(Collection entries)
※
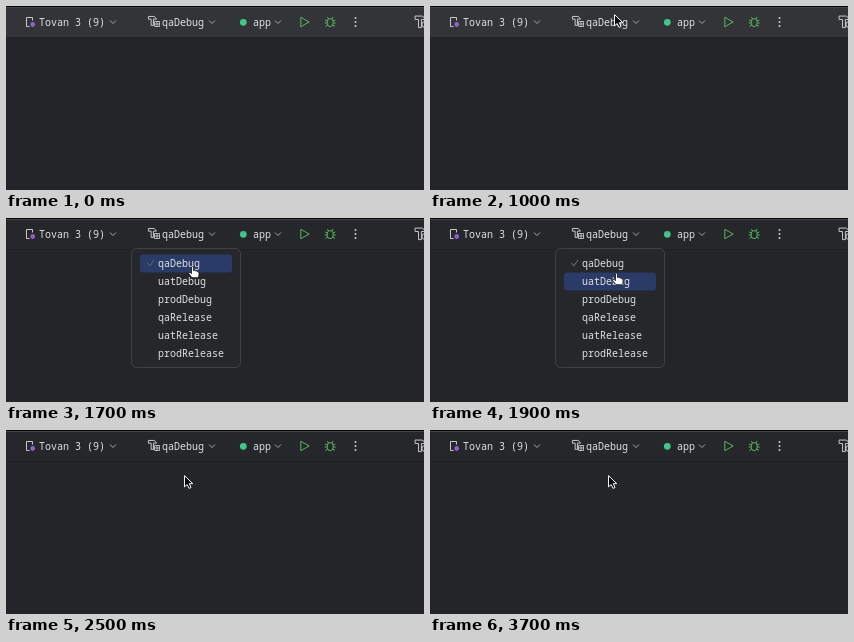
Recreate the animation shown at these times as an HTML page with a canvas. Size 418x184 px, loop 3800 ms.

```html
<!DOCTYPE html>
<html lang="en">
<head>
<meta charset="utf-8">
<title>Build variant menu</title>
<style>
html, body { margin: 0; width: 100%; height: 100%; overflow: hidden; background: #242528; }
canvas { display: block; width: 418px; height: 184px; }
</style>
</head>
<body>
<canvas id="stage"></canvas>
<script>
const W = 418, H = 184, LOOP = 3800, STEP = 100;
const OPEN = 1300, CLOSE = 2400;
const VARIANTS = ['qaDebug', 'uatDebug', 'prodDebug', 'qaRelease', 'uatRelease', 'prodRelease'];
const TEXT = '#dfe1e5', ICON = '#c6c8cc', GREY = '#a4a6aa', GREEN = '#57b45e';

// Pointer path: time, x, y
const PATH = [
  [100, 318, 158], [300, 317, 158], [400, 247, 98], [500, 201, 55],
  [600, 191, 34], [700, 186, 19], [800, 184, 11], [900, 184, 8],
  [1300, 184, 8], [1400, 184, 13], [1500, 185, 25], [1600, 186, 39],
  [1700, 186, 48], [1800, 186, 53], [1900, 186, 55], [2000, 185, 57],
  [2100, 182, 54], [2200, 179, 48], [2300, 178, 45], [LOOP, 178, 45]
];

const canvas = document.getElementById('stage');
const dpr = window.devicePixelRatio || 1;
canvas.width = W * dpr;
canvas.height = H * dpr;
const ctx = canvas.getContext('2d');
ctx.scale(dpr, dpr);

function rect(x, y, w, h, color) {
  ctx.fillStyle = color;
  ctx.fillRect(x, y, w, h);
}

function roundRect(x, y, w, h, r, fill, stroke) {
  ctx.beginPath();
  ctx.roundRect(x, y, w, h, r);
  ctx.fillStyle = fill;
  ctx.fill();
  if (stroke) {
    ctx.strokeStyle = stroke;
    ctx.lineWidth = 1;
    ctx.stroke();
  }
}

function strokePath(d, color, width = 1) {
  ctx.strokeStyle = color;
  ctx.lineWidth = width;
  ctx.stroke(new Path2D(d));
}

function dot(x, y, r, color) {
  ctx.beginPath();
  ctx.arc(x, y, r, 0, Math.PI * 2);
  ctx.fillStyle = color;
  ctx.fill();
}

function label(text, x, y) {
  ctx.font = '500 10px "Noto Sans Mono", "DejaVu Sans Mono", monospace';
  ctx.fillStyle = TEXT;
  ctx.fillText(text, x, y);
}

function chevron(x) {
  strokePath(`M${x - 3} 14.5l3 3 3-3`, GREY);
}

function hammer(x, y, s) {
  ctx.save();
  ctx.translate(x, y);
  ctx.scale(s, s);
  strokePath('M.5 .5H7L9.5 3.5H6V10.5H3.5V3.5H.5Z', ICON, 1 / s);
  ctx.restore();
}

function bug() {
  strokePath('M321.3 15.5a2.9 2.9 0 0 1 5.8 0v2.2a2.9 2.9 0 0 1-5.8 0Z', GREEN);
  strokePath('M322.4 12.9l-1-1.9M326 12.9l1-1.9M321.3 15l-2.2-1M327.1 15l2.2-1' +
    'M321.3 17h-2.6M327.1 17h2.6M321.6 19l-2.2 1.4M326.8 19l2.2 1.4', GREEN);
}

function toolbar(t) {
  rect(0, 0, W, 31, t < OPEN ? '#333437' : '#26272a');
  rect(0, 0, W, 1, '#060607');
  rect(0, 1, W, 1, '#434447');
  rect(0, 31, W, 1, '#1f2022');
  if (t >= OPEN && t < OPEN + 300) rect(126, 2, 97, 29, '#36373b');

  strokePath('M26.5 14.5V11.5H20.5V20.5H23.5', ICON);
  dot(26.7, 18.5, 2.4, '#8a62cc');
  label('Tovan 3 (9)', 33, 20);
  chevron(107);

  hammer(142, 10, 0.9);
  strokePath('M148.5 15.5H153.5V20.5H148.5ZM148.5 18H153.5M151 15.5V20.5', ICON, 0.9);
  label('qaDebug', 156, 20);
  chevron(206);

  dot(237.3, 16.3, 3.4, '#3fc788');
  label('app', 247, 20);
  chevron(272);

  strokePath('M294.8 11.3V20.7L303.2 16Z', GREEN);
  bug();
  for (const y of [12, 16, 20]) dot(349.5, y, 1, '#ced0d6');
  hammer(408.5, 9.5, 1.15);
  strokePath('M419 15.5a3 3 0 0 0 0 6', ICON);
}

function menu(active) {
  roundRect(125.5, 30.5, 109, 119, 5, '#26272b', '#404145');
  roundRect(134, 36.5 + active * 18, 92, 18, 3, '#293b66');
  strokePath('M141.5 45l2.3 3 4.2-6', active === 0 ? '#596485' : '#74767b');
  VARIANTS.forEach((name, i) => label(name, 152, 49 + i * 18));
}

function pointerAt(t) {
  const i = PATH.findIndex(p => p[0] > t);
  if (i < 1) return null;
  const [t0, x0, y0] = PATH[i - 1], [t1, x1, y1] = PATH[i];
  const k = (t - t0) / (t1 - t0);
  return { x: x0 + (x1 - x0) * k, y: y0 + (y1 - y0) * k };
}

function shape(d, fill, stroke, width) {
  const path = new Path2D(d);
  ctx.lineJoin = 'round';
  ctx.lineWidth = width;
  ctx.strokeStyle = stroke;
  ctx.fillStyle = fill;
  ctx.fill(path);
  ctx.stroke(path);
  ctx.lineJoin = 'miter';
}

function pointer(p, hand) {
  ctx.save();
  ctx.translate(p.x, p.y);
  if (hand) {
    shape('M-.5 1Q.5-.3 1.5 1V4.5Q3 3.7 3.7 5Q5.2 4.4 5.7 5.8Q7 5.5 7 7V9Q6.7 10.5 5.7 11.7H0' +
      'L-3.3 7.5Q-3.3 6-1.8 6.5L-.5 7.7Z', '#fff', '#111', 0.8);
  } else {
    shape('M.5.6V11.9L3.2 9.5L5 13.4L7 12.5L5.3 8.7H8.8Z', '#0b0b0c', '#f4f4f4', 1);
  }
  ctx.restore();
}

function draw(t) {
  rect(0, 0, W, H, '#242528');
  toolbar(t);
  const p = pointerAt(t);
  if (t >= OPEN && t < CLOSE) {
    menu(Math.max(0, Math.min(5, Math.floor((p.y - 36) / 18))));
  }
  if (p) pointer(p, t >= 1600 && t < 2200);
}

function tick() {
  const t = performance.now() % LOOP;
  draw(Math.floor(t / STEP) * STEP);
  requestAnimationFrame(tick);
}
tick();
</script>
</body>
</html>
```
※
Work to complete. Copy here each line of the preceding records with "canvas" in it.

Answer section.
Recreate the animation shown at these times as an HTML page with a canvas. Size 418x184 px, loop 3800 ms.
canvas { display: block; width: 418px; height: 184px; }
<canvas id="stage"></canvas>
const canvas = document.getElementById('stage');
canvas.width = W * dpr;
canvas.height = H * dpr;
const ctx = canvas.getContext('2d');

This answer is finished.